───── Information ─────

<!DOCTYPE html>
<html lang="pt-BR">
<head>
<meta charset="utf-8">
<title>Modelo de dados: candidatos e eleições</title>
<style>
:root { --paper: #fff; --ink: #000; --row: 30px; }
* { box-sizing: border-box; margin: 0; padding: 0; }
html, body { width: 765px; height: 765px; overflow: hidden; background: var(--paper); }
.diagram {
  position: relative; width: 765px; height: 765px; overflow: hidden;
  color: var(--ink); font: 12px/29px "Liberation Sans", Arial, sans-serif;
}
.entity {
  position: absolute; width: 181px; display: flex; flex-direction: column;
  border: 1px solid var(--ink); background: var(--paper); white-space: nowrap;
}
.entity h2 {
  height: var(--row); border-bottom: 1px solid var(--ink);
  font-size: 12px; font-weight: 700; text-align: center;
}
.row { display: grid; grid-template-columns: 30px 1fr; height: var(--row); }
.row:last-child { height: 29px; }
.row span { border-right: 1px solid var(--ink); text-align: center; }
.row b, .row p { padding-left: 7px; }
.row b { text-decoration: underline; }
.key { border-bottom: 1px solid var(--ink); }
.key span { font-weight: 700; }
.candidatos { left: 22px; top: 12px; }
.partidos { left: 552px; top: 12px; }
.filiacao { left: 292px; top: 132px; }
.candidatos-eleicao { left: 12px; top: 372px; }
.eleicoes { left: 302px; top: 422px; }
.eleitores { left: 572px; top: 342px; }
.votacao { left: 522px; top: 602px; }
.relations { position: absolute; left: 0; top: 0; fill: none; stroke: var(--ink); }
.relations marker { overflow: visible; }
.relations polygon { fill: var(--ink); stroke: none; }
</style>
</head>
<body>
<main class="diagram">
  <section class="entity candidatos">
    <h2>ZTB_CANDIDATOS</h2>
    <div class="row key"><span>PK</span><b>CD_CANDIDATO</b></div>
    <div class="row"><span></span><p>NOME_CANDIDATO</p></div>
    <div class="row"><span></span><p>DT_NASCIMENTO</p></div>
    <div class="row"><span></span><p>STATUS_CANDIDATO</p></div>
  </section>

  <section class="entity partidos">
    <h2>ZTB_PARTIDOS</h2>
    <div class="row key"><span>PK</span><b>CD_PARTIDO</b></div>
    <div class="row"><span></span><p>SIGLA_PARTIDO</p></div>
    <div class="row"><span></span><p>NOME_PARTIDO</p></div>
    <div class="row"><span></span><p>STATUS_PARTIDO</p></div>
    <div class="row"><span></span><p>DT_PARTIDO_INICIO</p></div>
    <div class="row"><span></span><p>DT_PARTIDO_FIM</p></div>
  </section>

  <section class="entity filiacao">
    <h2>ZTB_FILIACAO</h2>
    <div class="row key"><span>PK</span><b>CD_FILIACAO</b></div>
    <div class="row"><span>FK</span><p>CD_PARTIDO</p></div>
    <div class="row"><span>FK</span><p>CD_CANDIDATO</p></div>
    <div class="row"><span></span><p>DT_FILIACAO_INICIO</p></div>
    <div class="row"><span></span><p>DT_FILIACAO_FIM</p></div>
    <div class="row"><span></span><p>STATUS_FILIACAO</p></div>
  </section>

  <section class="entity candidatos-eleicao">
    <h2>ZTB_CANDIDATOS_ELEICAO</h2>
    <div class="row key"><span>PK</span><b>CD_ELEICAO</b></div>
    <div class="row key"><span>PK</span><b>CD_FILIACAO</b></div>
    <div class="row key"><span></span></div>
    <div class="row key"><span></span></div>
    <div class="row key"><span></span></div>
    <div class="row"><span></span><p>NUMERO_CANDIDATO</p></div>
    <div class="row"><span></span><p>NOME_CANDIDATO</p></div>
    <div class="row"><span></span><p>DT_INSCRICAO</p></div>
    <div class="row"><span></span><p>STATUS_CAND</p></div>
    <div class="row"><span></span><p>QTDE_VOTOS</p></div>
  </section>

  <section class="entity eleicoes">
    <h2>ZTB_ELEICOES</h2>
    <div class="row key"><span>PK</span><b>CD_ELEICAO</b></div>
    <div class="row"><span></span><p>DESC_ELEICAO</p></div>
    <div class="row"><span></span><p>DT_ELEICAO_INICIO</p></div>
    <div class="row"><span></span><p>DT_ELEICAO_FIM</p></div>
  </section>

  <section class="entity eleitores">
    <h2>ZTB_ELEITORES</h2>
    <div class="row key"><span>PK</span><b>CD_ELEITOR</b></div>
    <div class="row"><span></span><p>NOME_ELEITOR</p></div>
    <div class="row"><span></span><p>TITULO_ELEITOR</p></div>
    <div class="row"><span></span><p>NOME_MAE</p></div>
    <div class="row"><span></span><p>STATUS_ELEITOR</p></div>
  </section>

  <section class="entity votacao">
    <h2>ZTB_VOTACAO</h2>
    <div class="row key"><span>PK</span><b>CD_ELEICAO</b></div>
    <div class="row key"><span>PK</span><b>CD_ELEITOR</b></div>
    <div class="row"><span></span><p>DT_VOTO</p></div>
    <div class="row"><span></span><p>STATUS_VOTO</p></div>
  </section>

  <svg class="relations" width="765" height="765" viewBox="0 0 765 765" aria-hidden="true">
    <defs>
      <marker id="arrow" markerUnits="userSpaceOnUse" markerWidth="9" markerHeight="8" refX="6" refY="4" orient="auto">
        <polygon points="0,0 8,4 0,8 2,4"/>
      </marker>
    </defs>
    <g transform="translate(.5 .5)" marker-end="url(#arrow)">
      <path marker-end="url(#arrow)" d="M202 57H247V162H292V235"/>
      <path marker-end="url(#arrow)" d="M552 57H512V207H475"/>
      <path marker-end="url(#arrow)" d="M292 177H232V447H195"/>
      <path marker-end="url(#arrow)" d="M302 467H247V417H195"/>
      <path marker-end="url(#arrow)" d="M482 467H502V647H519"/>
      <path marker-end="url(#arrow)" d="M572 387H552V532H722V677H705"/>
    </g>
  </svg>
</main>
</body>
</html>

─────

▶ **Try it**
Print, please, the lines above from the very first through the one that holds "292px; top: 132px;", both included, word for word and with nothing else.

▶ **Task solution**
<!DOCTYPE html>
<html lang="pt-BR">
<head>
<meta charset="utf-8">
<title>Modelo de dados: candidatos e eleições</title>
<style>
:root { --paper: #fff; --ink: #000; --row: 30px; }
* { box-sizing: border-box; margin: 0; padding: 0; }
html, body { width: 765px; height: 765px; overflow: hidden; background: var(--paper); }
.diagram {
  position: relative; width: 765px; height: 765px; overflow: hidden;
  color: var(--ink); font: 12px/29px "Liberation Sans", Arial, sans-serif;
}
.entity {
  position: absolute; width: 181px; display: flex; flex-direction: column;
  border: 1px solid var(--ink); background: var(--paper); white-space: nowrap;
}
.entity h2 {
  height: var(--row); border-bottom: 1px solid var(--ink);
  font-size: 12px; font-weight: 700; text-align: center;
}
.row { display: grid; grid-template-columns: 30px 1fr; height: var(--row); }
.row:last-child { height: 29px; }
.row span { border-right: 1px solid var(--ink); text-align: center; }
.row b, .row p { padding-left: 7px; }
.row b { text-decoration: underline; }
.key { border-bottom: 1px solid var(--ink); }
.key span { font-weight: 700; }
.candidatos { left: 22px; top: 12px; }
.partidos { left: 552px; top: 12px; }
.filiacao { left: 292px; top: 132px; }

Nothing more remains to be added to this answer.